Villanueva was asked what it felt like to knock off perennial power North Bergen.
“It definitely felt like we had just won the county championship,” Villanueva said. “Even though it was only the third game of the season, it really felt great. It was a good start to our season, especially beating North Bergen. It was definitely a big win for us.”
“We definitely needed to know who we were and where we stood,” Hughes said. “Beating a great team like North Bergen gives these girls some great recognition that they deserve. I think after a win like this that we’re going to get even better.”
Villanueva said that her laid back attitude helps her remain focused as a pitcher.
“That’s just my mentality,” Villanueva said. “If we make a mistake, I know I have to get ready for the next batter. I can’t go flat and give up a hit. It’s not what we need. I just work as hard as I can every game.”
While Villanueva said she has never taken a pitching lesson, she has worked on her hitting with a private instructor.
“We go over little things that could make me better,” Villanueva said. “I just have the same approach every at-bat. I don’t want to put too much pressure on myself to perform. I try not to think too much about what I’m doing.”
In the early going, Villanueva has delivered seven hits, eight RBI, 10 runs scored and a .438 batting average.
“She’s our No. 2 hitter in the lineup,” Hughes said. “She’s more of a line drive hitter. But she’s definitely a good hitter.”

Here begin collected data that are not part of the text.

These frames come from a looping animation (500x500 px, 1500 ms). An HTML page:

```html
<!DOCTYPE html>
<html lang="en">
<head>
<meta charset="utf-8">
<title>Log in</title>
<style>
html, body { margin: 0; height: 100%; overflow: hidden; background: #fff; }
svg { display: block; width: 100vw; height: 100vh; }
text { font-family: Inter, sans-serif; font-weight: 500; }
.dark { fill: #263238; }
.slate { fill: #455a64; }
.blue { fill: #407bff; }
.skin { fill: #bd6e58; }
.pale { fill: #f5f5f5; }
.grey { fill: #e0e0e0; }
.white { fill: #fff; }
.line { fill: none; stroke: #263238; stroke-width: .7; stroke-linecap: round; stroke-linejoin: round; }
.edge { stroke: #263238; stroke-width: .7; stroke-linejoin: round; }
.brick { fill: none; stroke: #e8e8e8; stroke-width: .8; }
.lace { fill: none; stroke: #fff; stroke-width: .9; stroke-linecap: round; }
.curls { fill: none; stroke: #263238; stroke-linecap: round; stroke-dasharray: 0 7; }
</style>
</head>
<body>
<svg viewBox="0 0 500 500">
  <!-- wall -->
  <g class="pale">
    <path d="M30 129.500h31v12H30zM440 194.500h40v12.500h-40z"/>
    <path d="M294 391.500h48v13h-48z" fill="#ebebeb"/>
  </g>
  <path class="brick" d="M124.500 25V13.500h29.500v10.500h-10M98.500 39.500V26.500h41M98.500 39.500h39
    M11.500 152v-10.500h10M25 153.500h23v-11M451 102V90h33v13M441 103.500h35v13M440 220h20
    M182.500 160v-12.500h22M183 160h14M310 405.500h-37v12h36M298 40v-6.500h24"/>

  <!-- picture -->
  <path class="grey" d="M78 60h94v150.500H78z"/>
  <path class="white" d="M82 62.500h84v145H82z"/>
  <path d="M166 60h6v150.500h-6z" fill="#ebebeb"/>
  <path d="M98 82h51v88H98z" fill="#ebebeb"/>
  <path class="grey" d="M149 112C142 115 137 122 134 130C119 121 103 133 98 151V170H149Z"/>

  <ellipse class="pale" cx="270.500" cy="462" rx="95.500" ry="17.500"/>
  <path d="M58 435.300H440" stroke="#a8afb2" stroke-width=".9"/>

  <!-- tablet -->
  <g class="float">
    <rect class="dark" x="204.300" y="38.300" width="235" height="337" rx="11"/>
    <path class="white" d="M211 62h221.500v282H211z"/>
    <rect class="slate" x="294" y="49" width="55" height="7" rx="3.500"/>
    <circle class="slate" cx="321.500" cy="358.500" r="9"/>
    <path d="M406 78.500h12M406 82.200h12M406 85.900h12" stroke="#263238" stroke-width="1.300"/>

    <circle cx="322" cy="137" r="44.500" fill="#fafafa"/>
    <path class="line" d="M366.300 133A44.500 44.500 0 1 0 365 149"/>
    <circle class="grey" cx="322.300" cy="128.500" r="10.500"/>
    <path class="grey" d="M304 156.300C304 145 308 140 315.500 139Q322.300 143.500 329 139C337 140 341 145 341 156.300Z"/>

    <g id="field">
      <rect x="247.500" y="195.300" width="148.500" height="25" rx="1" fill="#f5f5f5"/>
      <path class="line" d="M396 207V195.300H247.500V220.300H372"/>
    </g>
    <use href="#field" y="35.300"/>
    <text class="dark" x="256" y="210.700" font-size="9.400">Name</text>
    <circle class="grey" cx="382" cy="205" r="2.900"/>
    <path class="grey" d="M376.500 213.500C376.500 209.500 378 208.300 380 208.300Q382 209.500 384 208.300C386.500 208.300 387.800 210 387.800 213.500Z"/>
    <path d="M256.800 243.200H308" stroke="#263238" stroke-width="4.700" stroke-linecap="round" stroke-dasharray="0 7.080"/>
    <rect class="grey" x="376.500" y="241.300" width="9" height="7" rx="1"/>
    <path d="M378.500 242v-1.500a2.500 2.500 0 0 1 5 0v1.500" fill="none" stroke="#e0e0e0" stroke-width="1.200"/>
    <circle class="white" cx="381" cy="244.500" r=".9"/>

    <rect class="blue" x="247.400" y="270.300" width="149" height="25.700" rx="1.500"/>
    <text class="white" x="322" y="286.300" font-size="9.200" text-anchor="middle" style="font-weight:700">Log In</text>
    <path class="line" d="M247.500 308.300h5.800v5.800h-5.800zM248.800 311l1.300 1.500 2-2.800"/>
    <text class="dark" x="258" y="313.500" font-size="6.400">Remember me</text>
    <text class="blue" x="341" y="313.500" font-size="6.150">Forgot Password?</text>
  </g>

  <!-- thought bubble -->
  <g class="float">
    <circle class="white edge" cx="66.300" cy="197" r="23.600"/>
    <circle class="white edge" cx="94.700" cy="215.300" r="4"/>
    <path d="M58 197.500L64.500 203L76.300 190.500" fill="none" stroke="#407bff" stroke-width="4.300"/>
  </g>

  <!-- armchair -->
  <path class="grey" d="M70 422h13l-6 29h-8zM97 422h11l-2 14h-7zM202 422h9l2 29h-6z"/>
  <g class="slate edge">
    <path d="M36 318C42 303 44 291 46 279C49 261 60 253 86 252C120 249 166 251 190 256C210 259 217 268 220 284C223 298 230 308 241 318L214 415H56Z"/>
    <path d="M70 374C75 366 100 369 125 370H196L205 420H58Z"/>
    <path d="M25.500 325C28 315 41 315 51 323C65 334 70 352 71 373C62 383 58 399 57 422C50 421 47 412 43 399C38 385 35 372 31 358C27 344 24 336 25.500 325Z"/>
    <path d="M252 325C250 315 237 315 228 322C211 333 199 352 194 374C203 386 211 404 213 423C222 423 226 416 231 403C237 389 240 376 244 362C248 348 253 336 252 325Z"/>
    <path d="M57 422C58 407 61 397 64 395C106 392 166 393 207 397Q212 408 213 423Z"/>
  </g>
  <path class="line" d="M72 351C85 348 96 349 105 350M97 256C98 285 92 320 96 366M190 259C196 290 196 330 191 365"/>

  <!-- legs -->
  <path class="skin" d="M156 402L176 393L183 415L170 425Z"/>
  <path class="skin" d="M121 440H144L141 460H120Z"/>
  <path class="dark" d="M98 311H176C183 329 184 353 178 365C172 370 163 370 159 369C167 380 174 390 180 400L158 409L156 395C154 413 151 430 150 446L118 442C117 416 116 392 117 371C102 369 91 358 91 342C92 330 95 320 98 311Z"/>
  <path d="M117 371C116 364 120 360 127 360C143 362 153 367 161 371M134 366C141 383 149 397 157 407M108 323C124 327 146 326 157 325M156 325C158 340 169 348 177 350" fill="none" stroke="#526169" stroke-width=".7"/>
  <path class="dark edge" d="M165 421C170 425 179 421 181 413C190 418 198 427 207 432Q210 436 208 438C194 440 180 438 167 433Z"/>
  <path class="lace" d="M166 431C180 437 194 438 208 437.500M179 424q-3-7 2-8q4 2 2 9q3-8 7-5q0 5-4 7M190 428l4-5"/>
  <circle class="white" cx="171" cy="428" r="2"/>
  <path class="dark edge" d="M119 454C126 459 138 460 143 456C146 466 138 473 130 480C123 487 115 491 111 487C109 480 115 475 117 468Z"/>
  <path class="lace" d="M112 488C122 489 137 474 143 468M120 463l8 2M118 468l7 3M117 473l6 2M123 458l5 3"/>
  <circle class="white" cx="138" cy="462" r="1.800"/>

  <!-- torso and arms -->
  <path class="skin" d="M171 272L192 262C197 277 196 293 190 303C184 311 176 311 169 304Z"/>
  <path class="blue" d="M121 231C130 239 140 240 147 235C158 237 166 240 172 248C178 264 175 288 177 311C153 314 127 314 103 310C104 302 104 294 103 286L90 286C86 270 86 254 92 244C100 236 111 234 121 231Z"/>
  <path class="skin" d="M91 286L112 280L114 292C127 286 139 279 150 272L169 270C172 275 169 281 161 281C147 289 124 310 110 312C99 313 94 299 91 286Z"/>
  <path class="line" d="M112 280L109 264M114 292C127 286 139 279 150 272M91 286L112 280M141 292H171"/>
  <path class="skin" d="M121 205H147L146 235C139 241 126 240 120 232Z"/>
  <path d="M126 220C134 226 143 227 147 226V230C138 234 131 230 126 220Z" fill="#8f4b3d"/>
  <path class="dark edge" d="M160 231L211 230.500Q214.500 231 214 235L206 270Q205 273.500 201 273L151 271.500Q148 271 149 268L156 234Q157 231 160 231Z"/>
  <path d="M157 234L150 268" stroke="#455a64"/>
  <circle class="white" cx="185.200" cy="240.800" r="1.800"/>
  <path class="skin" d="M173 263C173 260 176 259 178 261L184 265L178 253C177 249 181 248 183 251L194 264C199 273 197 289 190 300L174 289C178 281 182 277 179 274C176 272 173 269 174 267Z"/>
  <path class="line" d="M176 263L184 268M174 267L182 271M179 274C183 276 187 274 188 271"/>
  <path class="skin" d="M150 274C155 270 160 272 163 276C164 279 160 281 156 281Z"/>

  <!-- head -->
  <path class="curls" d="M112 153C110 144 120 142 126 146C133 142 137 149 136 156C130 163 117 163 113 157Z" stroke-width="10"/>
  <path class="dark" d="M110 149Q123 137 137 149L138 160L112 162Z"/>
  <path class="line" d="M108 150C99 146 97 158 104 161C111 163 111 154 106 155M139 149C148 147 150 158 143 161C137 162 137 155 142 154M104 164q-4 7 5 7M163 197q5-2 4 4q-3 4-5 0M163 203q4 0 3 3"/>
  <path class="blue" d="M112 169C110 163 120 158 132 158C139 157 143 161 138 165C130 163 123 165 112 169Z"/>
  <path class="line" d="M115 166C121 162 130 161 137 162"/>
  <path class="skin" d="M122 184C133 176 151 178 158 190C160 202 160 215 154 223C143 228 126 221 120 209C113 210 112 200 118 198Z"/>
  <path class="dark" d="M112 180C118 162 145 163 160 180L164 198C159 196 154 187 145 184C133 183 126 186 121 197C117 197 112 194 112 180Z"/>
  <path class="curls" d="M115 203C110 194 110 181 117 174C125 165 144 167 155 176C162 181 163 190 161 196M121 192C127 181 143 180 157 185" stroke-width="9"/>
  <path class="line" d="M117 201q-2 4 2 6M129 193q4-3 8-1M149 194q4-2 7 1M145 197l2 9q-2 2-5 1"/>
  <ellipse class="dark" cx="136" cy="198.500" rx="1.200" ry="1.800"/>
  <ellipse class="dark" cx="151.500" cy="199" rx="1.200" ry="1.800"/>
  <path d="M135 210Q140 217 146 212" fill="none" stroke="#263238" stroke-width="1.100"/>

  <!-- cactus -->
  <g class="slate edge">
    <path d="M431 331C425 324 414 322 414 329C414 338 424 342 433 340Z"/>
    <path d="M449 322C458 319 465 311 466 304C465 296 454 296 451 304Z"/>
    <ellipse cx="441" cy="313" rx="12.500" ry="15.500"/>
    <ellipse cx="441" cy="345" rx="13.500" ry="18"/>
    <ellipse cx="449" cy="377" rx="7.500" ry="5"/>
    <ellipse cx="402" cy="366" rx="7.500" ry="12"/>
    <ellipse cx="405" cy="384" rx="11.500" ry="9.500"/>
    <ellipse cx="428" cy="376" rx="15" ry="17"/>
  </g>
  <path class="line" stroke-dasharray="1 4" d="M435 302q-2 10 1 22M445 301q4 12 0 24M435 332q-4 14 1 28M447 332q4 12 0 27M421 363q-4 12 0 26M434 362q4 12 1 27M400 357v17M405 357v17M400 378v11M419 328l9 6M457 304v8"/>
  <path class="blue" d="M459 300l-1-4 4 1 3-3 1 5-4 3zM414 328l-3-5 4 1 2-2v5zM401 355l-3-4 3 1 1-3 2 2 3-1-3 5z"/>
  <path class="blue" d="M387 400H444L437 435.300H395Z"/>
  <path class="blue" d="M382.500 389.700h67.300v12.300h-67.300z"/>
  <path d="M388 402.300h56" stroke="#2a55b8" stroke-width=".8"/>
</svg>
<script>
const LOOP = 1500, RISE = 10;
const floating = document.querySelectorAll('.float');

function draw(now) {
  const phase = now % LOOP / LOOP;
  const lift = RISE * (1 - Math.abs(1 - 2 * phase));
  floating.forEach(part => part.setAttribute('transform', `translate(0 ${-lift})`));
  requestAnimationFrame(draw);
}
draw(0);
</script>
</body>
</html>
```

Villanueva said that she has been inspired by her summer teammate Jaylene Sierra, who earned a softball scholarship to Coppin State in Maryland and is currently playing there.
“Jaylene is an amazing player,” Villanueva said. “I’ve learned so much from her. We’re really good friends. In the summer, I catch for her. She has helped me as a pitcher, teaching me where to throw the ball. She reminds me that the key to pitching is location, that you have to get the batter to hit your pitch.”
Although she’s only a junior, Villanueva is already thinking about college and playing college softball in the future. She would love to major in sports medicine or physical therapy.
“She’s definitely going to play in college,” Hughes said. “I know that’s something she’d love to do. I have no doubt she’ll play wherever she goes.”
And whatever school goes after Villanueva next year, they’ll get a player who can both pitch and catch, just not at the same time. But the versatility is priceless. So are wins against the defending county champ. – Jim Hague
Jim Hague can be reached via e-mail at OGSMAR@aol.com